The Myth of the Strong Leader: Political Leadership in the Modern Age
by Archie Brown

Brown’s core argument is that a strong leader–one who dominates subordinates and the policy-making process– s not necessarily a good one.
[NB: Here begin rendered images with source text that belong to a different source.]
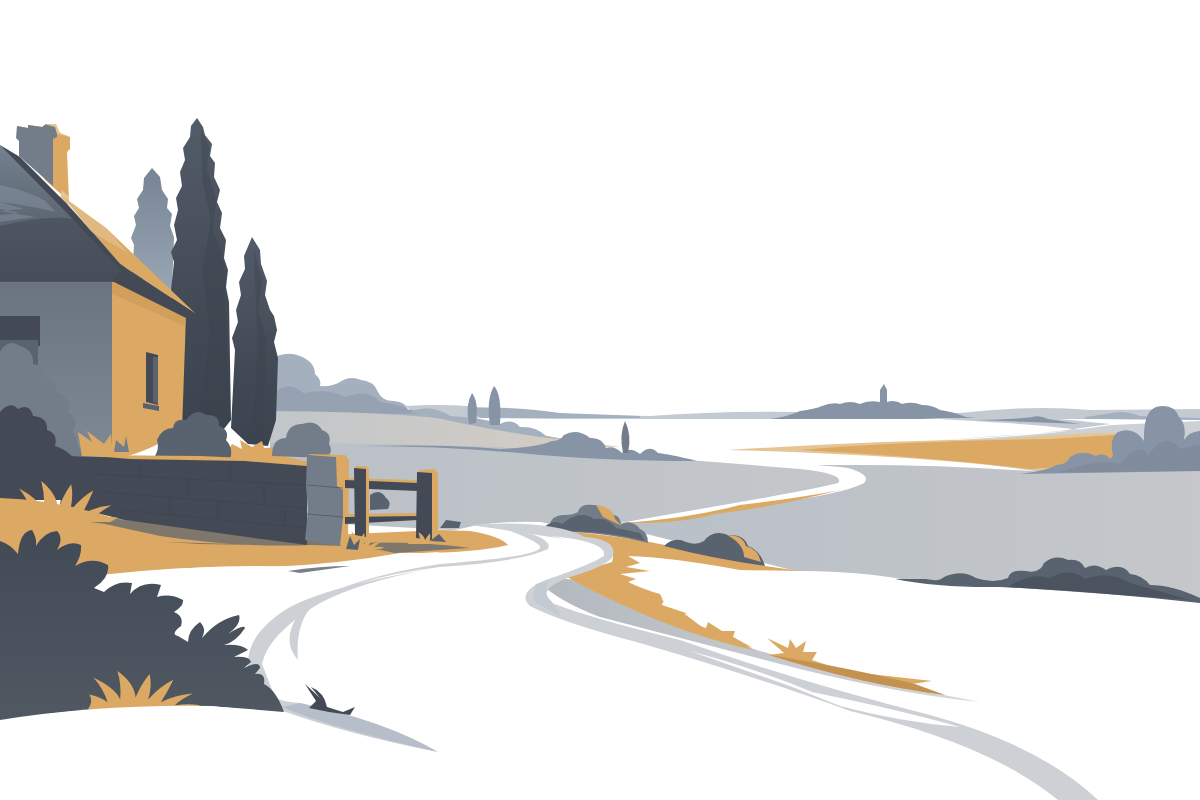
<!DOCTYPE html>
<html lang="en">
<head>
<meta charset="utf-8">
<title>Country road landscape</title>
<style>
:root{--paper:#fff;--ink:#434a55;--ink-deep:#3a414c;--slate:#59636f;--wall:#727d89;--blue:#8794a5;--haze:#a5b0bf;--mist:#c3cad2;--field:#c1c5ca;--track:#cdd1d5;--ochre:#dba963;--ochre-deep:#c39250;--sand:#e5c594}
html,body{margin:0;width:1200px;height:800px;overflow:hidden;background:var(--paper)}
svg{display:block}
.paper{fill:var(--paper)}.ink{fill:var(--ink)}.deep{fill:var(--ink-deep)}.slate{fill:var(--slate)}.wall{fill:var(--wall)}.blue{fill:var(--blue)}.haze{fill:var(--haze)}.mist{fill:var(--mist)}.field{fill:var(--field)}.track{fill:var(--track)}.ochre{fill:var(--ochre)}.ochre-deep{fill:var(--ochre-deep)}.sand{fill:var(--sand)}
.joint{fill:none;stroke:var(--ink-deep);stroke-width:1;opacity:.5}
</style>
</head>
<body>
<svg width="1200" height="800" viewBox="0 0 1200 800" role="img" aria-label="A stone cottage with cypresses beside a road winding through pale fields">
<defs>
<linearGradient id="fieldFade" x1="0" y1="0" x2="1" y2="0"><stop offset="0" stop-color="#b9c0c7"/><stop offset="1" stop-color="#c5c7ca"/></linearGradient>
<linearGradient id="hillFade" x1="0" y1="0" x2="1" y2="0"><stop offset="0" stop-color="#c2c6ca"/><stop offset=".7" stop-color="#cfcbc5"/><stop offset="1" stop-color="#dccdb6"/></linearGradient>
<linearGradient id="paleCypress" x1="0" y1="0" x2="0" y2="1"><stop offset="0" stop-color="#778493"/><stop offset="1" stop-color="#98a5b5"/></linearGradient>
<linearGradient id="darkCypress" x1="0" y1="0" x2="0" y2="1"><stop offset="0" stop-color="#525c68"/><stop offset=".6" stop-color="#424a55"/><stop offset="1" stop-color="#3b434e"/></linearGradient>
<linearGradient id="thatch" x1="0" y1="0" x2="0" y2="1"><stop offset="0" stop-color="#75818f"/><stop offset=".5" stop-color="#5f6975"/><stop offset="1" stop-color="#4c545f"/></linearGradient>
<linearGradient id="gableShade" x1="0" y1="0" x2="0" y2="1"><stop offset="0" stop-color="#6a747f"/><stop offset="1" stop-color="#7e8995"/></linearGradient>
<linearGradient id="bushFade" x1="0" y1="0" x2="0" y2="1"><stop offset="0" stop-color="#424a56"/><stop offset="1" stop-color="#505862"/></linearGradient>
<linearGradient id="verge" x1="0" y1="0" x2="1" y2="0"><stop offset="0" stop-color="#b3b8be"/><stop offset="1" stop-color="#d5d8db"/></linearGradient>
<path id="tuft" d="M0 40Q4 32 1 25Q10 28 14 33Q11 19 4 8Q19 18 23 30Q24 15 21 1Q33 13 34 28Q38 14 44 4Q46 16 43 30Q52 16 61 10Q57 22 52 33Q63 25 75 24Q66 30 62 36Q72 34 80 36L74 40Z"/>
</defs>
<rect class="paper" width="1200" height="800"/>

<g id="horizon">
<path class="mist" d="M405 406Q460 403 500 410Q580 416 650 416Q720 411 800 412L960 413Q1030 405 1090 410L1200 409V419L970 419L780 419L560 419L420 417Z"/>
<path class="haze" d="M470 408Q510 406 560 413L640 416V418L480 418ZM1085 417Q1105 414 1112 413Q1124 410 1140 416L1200 418V420L1085 419Z"/>
<path class="blue" d="M770 419Q790 416 800 411Q815 409 822 406Q832 402 840 404Q850 400 860 404Q868 400 880 402V390L884 384L887 390V402Q895 399 902 404Q912 401 922 405Q932 405 940 410Q954 412 966 417Q990 420 1020 420Z"/>
<path class="paper" d="M540 419H1060L1200 421V470H540Z"/>
<path class="mist" d="M920 418Q980 418 1050 418Q1070 420 1110 424L1060 431Q1000 437 930 441L1080 430Q1040 424 920 418Z"/>
<path class="blue" d="M975 420Q1020 419 1032 417Q1040 415 1048 419L1080 424Q1030 422 975 420Z"/>
</g>

<g id="right-fields">
<path class="track" d="M850 445Q960 442 1060 432L1112 425L1200 421V472H1040Z"/>
<path class="sand" d="M728 450Q870 441 1000 439Q1080 432 1120 433L1110 465L1040 471Q920 455 728 450Z"/>
<path class="ochre" d="M800 450Q910 441 1050 439L1130 434V462L1030 469Q920 456 800 450Z"/>
<path d="M640 465H860Q950 465 1045 472L1200 470V606L800 572L630 530Z" fill="url(#fieldFade)"/>
<path class="blue" d="M1020 474Q1050 470 1056 465Q1068 464 1070 457Q1082 449 1096 456Q1104 452 1110 459L1113 456Q1109 438 1118 432Q1134 426 1144 441Q1143 412 1156 407Q1174 403 1179 417Q1187 424 1184 440Q1188 432 1200 431V471Z"/>
<path class="wall" opacity=".35" d="M1060 472Q1100 458 1120 464Q1140 440 1148 456Q1165 430 1180 449L1200 445V471Z"/>
</g>

<g id="left-fields">
<path class="haze" d="M270 420V360Q285 350 300 356Q315 362 315 374Q322 380 320 386Q332 387 340 382Q350 375 361 380Q374 381 378 392Q382 401 394 401Q406 402 408 410Q432 408 450 419L500 430Z"/>
<path class="blue" opacity=".5" d="M275 412V392Q290 380 303 393Q330 388 345 397Q370 388 380 402Q400 404 420 414Z"/>
<path d="M270 411Q360 411 440 418Q500 427 570 440L620 447L400 450L270 447Z" fill="url(#hillFade)"/>
<path class="haze" d="M410 412Q430 403 450 416Q480 417 500 424Q512 418 520 427Q536 426 546 436L566 440Q500 433 410 412Z"/>
<path d="M270 442Q400 444 500 447Q640 458 740 463Q830 466 850 480L640 523L450 530L270 520Z" fill="url(#fieldFade)"/>
<path class="blue" d="M360 446Q450 444 500 449Q540 447 552 441Q560 441 564 435Q577 428 590 438Q602 437 606 448Q614 445 622 453Q630 446 640 454Q650 444 658 453Q668 454 698 461Q600 461 520 453Q440 446 360 446Z"/>
<path class="blue" d="M469 424Q465 405 472 393Q479 402 476 423ZM490 425Q486 400 494 386Q502 394 500 425Z"/>
<path class="wall" d="M623 453Q619 435 625 421Q632 435 628 453Z"/>
</g>

<g id="far-road">
<path class="paper" d="M690 460Q800 462 848 468Q872 475 864 483Q840 496 740 507Q690 520 620 523L700 509Q800 492 838 483Q846 474 800 469Z"/>
<path class="ochre" d="M626 523Q690 518 740 505Q800 498 840 490Q770 508 715 514Q680 524 626 523Z"/>
</g>

<g id="foreground-ground">
<path class="paper" d="M0 574L110 572Q300 560 440 535Q480 520 540 522L620 537Q720 560 790 571Q870 570 930 585Q1060 586 1200 602V800H0Z"/>
<path class="slate" d="M895 579L926 579Q940 582 944 577Q962 569 976 578Q994 584 1008 578Q1010 569 1026 571Q1040 574 1044 563Q1055 554 1068 560Q1080 558 1085 568Q1095 562 1106 570Q1122 562 1130 574Q1142 575 1150 585Q1172 585 1200 598V603Q1100 592 1000 587Q940 588 895 579Z"/>
<path class="ink" opacity=".6" d="M1008 587Q1030 572 1050 578Q1070 566 1085 579Q1110 570 1130 583L1190 600Z"/>
</g>

<g id="road-verge">
<path class="ochre" d="M520 531Q570 529 640 540Q700 552 765 566L800 571L740 570Q670 557 628 556L640 563L626 567L650 571L620 574L636 579L628 582Q645 590 660 594Q664 600 662 605L686 613L682 620L706 628L708 622L722 631L735 631L733 637L753 648L690 630Q620 610 566 576L612 562Q618 546 590 538Z"/>
<path d="M540 583Q570 572 600 590Q680 626 760 651Q860 680 980 702Q900 694 800 669Q680 638 600 617Q560 602 540 583Z" fill="url(#verge)"/>
<path class="ochre" d="M566 576L600 566L640 590L664 601L658 608L686 615L706 630L735 638L753 650Q690 636 625 606Q585 588 566 576Z"/>
<path class="ochre" d="M768 655L784 653L767 638L788 648L790 639L796 648L806 641L803 652L817 652L812 660Q840 670 870 674L932 681L905 685L946 695Q860 684 768 655Z"/>
<path class="ochre-deep" d="M770 655Q850 668 915 684L945 695Q860 684 770 655Z"/>
<path class="wall" d="M528 531Q540 526 549 526Q552 514 565 515Q573 515 578 512Q580 503 594 505Q606 506 608 515Q620 513 621 524Q632 519 640 529Q648 532 648 543Q600 530 528 531Z"/>
<path class="slate" d="M540 531Q552 518 562 524Q580 509 594 519Q608 517 616 528L640 533L645 541Q600 529 540 531Z"/>
<path class="ochre" d="M596 505Q613 507 615 519L622 526L603 517Z"/>
<path class="slate" d="M664 546Q674 536 686 542Q696 546 704 541Q713 529 728 535Q744 534 748 546Q760 550 765 566Q710 558 664 546Z"/>
<path class="ochre" d="M727 535Q743 535 746 546Q758 549 761 562L744 557Q744 544 727 535Z"/>
</g>

<g id="road-tracks">
<path class="track" d="M470 525Q550 519 585 537Q620 540 612 558Q602 568 570 577Q535 590 552 603Q590 618 680 640Q800 682 930 715Q1040 745 1098 800H1058Q990 744 850 711Q760 678 640 643Q560 622 530 606Q516 593 545 580Q590 565 604 556Q606 545 570 540Q520 532 470 525Z"/>
<path class="paper" d="M550 536Q598 540 604 552Q588 566 545 580Q526 590 535 599Q525 589 552 576Q585 563 588 553Q580 542 550 536ZM690 651Q760 670 812 692Q900 710 960 727Q900 722 840 706L790 686Z"/>
<path class="mist" d="M536 584L549 581Q541 592 552 602L562 617L536 603Q530 594 536 584Z"/>
<path class="track" d="M495 526Q555 536 548 549Q520 562 440 567Q350 578 312 606Q295 625 298 660Q280 640 300 612Q336 580 440 564Q545 556 540 546Q530 537 495 526Z"/>
<path class="track" d="M430 569Q330 586 290 607Q245 634 248 668Q254 700 300 703Q390 723 438 752Q350 735 280 710L262 664Q268 634 320 603Q360 582 430 569Z"/>
<path class="haze" opacity=".55" d="M300 703Q380 719 438 752Q330 728 282 707Z"/>
</g>

<g id="cypresses">
<path d="M132 275L134 245L131 238L136 225L134 216L139 208L137 199L143 190L144 178L152 168L160 177L162 190L168 199L167 208L172 214L170 226L174 237L172 290Z" fill="url(#paleCypress)"/>
<path d="M182 420L171 290L174 262L171 252L177 240L174 225L178 210L176 198L182 186L180 172L185 160L183 148L190 137L191 126L197 118L203 127L205 135L212 144L210 156L215 163L214 177L220 190L217 202L222 213L220 228L226 240L224 258L228 270L226 287L229 302L231 420L220 434Z" fill="url(#darkCypress)"/>
<path class="deep" opacity=".4" d="M201 130L209 147L207 170L216 200L213 230L224 262L229 420H200L210 330L202 270L211 220L202 180Z"/>
<path d="M231 428L235 350L232 338L238 322L236 310L241 295L239 282L245 269L244 256L252 237L260 250L261 264L267 281L265 295L270 310L274 316L277 330L274 342L278 358L276 420L268 446L248 444Z" fill="url(#darkCypress)"/>
<path class="deep" opacity=".4" d="M254 250L262 280L258 310L266 340L263 440H252L258 350Z"/>
</g>

<g id="cottage">
<path class="ochre" d="M17 126L28 128V125L43 127L46 124H55L60 133L70 137V149L67 152L69 201L45 180L30 150Z"/>
<path class="wall" d="M17 126L28 128V125L42 127L46 124L57 127V137L53 139V186L19 156V141L16 138Z"/>
<path class="sand" d="M44 124H56L60 133L70 137L57 134L55 127ZM62 190L69 197V205L60 199Z"/>
<path class="wall" d="M0 280H113V455H0Z" style="fill:url(#gableShade)"/>
<path class="ochre" d="M112 276L186 315L182 430Q150 452 112 460Z"/>
<path class="ochre-deep" opacity=".45" d="M112 280L186 318L185 326L112 294Z"/>
<path d="M0 145L66 203L126 268L113 282H0Z" fill="url(#thatch)"/>
<path class="blue" opacity=".5" d="M0 185Q25 190 44 200L56 212Q25 205 0 202L24 209L0 211L35 217L0 222V215L20 213L0 209Z"/>
<path class="ink" d="M0 226Q60 212 80 222L120 268L112 281H0Z" opacity=".6"/>
<path class="ochre" d="M62 196L106 228L196 314L120 264Z"/>
<path class="sand" d="M62 196L106 228L128 253L90 231Z" opacity=".6"/>
<path class="ink" d="M0 145L20 157L66 203L120 264L196 314L186 318L112 281L120 269L66 212Z"/>
<path class="ink" d="M0 316H40V346H0Z"/>
<rect class="slate" x="0" y="340" width="38" height="42"/>
<path class="ink" d="M146 352L158 355V405L146 402Z"/><path class="slate" d="M153 357H158V404L153 402ZM143 403L159 406V411L143 408Z"/>
</g>

<g id="garden">
<path class="wall" d="M0 352Q8 338 20 346Q34 350 33 364Q46 366 44 377Q58 380 57 393Q73 398 68 412Q80 420 73 430L82 456H0Z"/>
<path class="ink" d="M0 412Q10 400 18 409Q30 403 33 416Q48 417 47 430Q58 433 55 446Q74 452 80 470L70 500H0Z"/>
<path class="ochre" d="M82 456L78 432L92 442L87 431L104 444L111 434L112 446L128 436L122 456ZM222 460L232 444L242 449L240 440L252 447L262 441L264 448L280 447L276 454L306 462Z"/>
<path class="wall" d="M114 452L116 440L124 447L126 436L129 452Z"/>
<path class="slate" d="M154 458Q160 448 157 440Q162 428 173 428Q174 418 186 420Q196 407 206 415Q220 414 219 426Q230 430 226 440Q234 448 230 460Z"/>
<path class="wall" d="M272 456Q272 438 286 438Q288 424 302 424Q316 419 322 430Q332 433 329 444Q334 452 326 458Z"/>
</g>

<g id="lawn">
<path class="ochre" d="M0 498Q60 500 120 520L330 535L440 530L470 531Q500 536 508 545Q470 554 400 553Q340 564 270 567Q190 565 110 574L0 578Z"/>
<path class="slate" opacity=".7" d="M90 522Q150 505 250 530L345 546L310 545Q240 548 160 536L105 524ZM165 542L310 546L200 544ZM345 543Q420 541 470 548L395 553Z"/>
<path class="paper" d="M110 575Q220 563 300 567Q360 562 405 554L440 552L300 598L200 640L100 600Z"/>
<path class="ink" opacity=".7" d="M288 571Q320 566 350 566L300 573Z"/>
</g>

<g id="stone-wall">
<path class="ink" d="M70 456Q180 458 307 462V545L240 536L125 520L60 504Z"/>
<path class="ochre" d="M82 455L200 456L307 461V466L245 461L130 459Z"/>
<path class="joint" d="M90 474L306 485M100 492L306 508M120 510L306 528M140 461V476M188 478V496M230 462V481M264 484V504M218 501V518M170 498V514M285 507V526"/>
<path class="ochre" d="M307 454L345 455L349 460L348 542L340 545L335 462Z"/>
<path class="wall" d="M307 455L336 457L337 486L343 490V517L340 546L305 540L308 510L306 486Z"/>
<path class="joint" d="M307 485L343 488M307 514L343 517"/>
</g>

<g id="gate">
<path class="slate" d="M370 510V495Q380 488 386 498Q392 502 388 509ZM440 528L446 520L461 522L459 528Z"/>
<path class="ochre" d="M345 478L418 480V484L345 482ZM345 514L418 513V517L345 519Z"/>
<path class="ink" d="M345 480L418 483V491L345 488ZM345 517L418 516V520L345 524Z"/>
<path class="ochre" d="M355 466H366L369 470V536L362 538ZM419 470L434 469L438 473V538L430 540Z"/>
<path class="ink" d="M354 468L366 469V537L355 535ZM417 472L432 473V541L416 538Z"/>
<use href="#tuft" class="ochre" transform="translate(340 531) scale(.55 .45)"/><use href="#tuft" class="ochre" transform="translate(408 532) scale(.5 .3)"/>
<path class="slate" d="M346 549L350 536L354 545L360 539L358 550ZM430 541L439 534L446 542Z"/>
</g>

<g id="near-bushes">
<use href="#tuft" class="ochre" transform="translate(14 480) scale(1.3 1.05)"/>
<path d="M0 541Q10 544 18 554Q20 531 32 530Q37 538 36 546Q44 532 57 531Q64 538 57 550Q70 540 81 545Q82 555 75 566Q92 556 108 565Q110 578 94 588L104 592Q116 580 132 583L130 594Q142 580 161 585L157 597Q170 593 183 600Q184 606 174 612Q184 616 181 626Q170 634 178 636L188 642Q188 630 200 622Q207 629 202 638Q218 619 239 615Q242 624 228 634Q244 624 245 628Q236 642 224 645Q242 644 248 650L234 657Q250 656 251 662L244 668Q260 660 260 668L255 674Q266 672 264 684Q276 690 284 712Q240 708 205 706Q90 705 0 721Z" fill="url(#bushFade)"/>
<use href="#tuft" class="ochre" transform="translate(88 670) scale(1.4 .98)"/>
<path class="paper" d="M0 720Q100 704 212 706L290 714L260 740L0 760Z"/>
<path class="ink" d="M309 708L316 701L305 684L320 698L311 687Q324 692 327 707L343 712L355 707L350 715L329 712Z"/>
</g>
</svg>
</body>
</html>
Rather, an effective and transformational leader is one who uses collaboration, persuasion, and consensus among subordinates in order to set policy and provide a direction forward.

While The Myth of the Strong Leader focuses on political leadership, the cooperative leadership qualities identified by Brown can be applied in any setting:

  • Create the vision;
  • Implement the vision through effective teams which have bought into the goals set as well as the process in getting there;
  • Know both your subject matter and the people in your sphere;
  • Use power and persuasion in calculated ways;
  • Listen to outside expert advice (i.e., do not come to believe you know best on all accounts);
  • Court those who oppose you (although that may mean overlooking some of their worst faults); and
  • Do not quash the minority for the will of the majority.

Brown concludes that people are more secure under leaders who take the necessary time to come to informed decisions about how to react in complex situations compared to those who act swiftly, thinking they know more than they really do.

Brown, Archie. The myth of the strong leader: Political leadership in the modern age. Basic Books (AZ), 2014.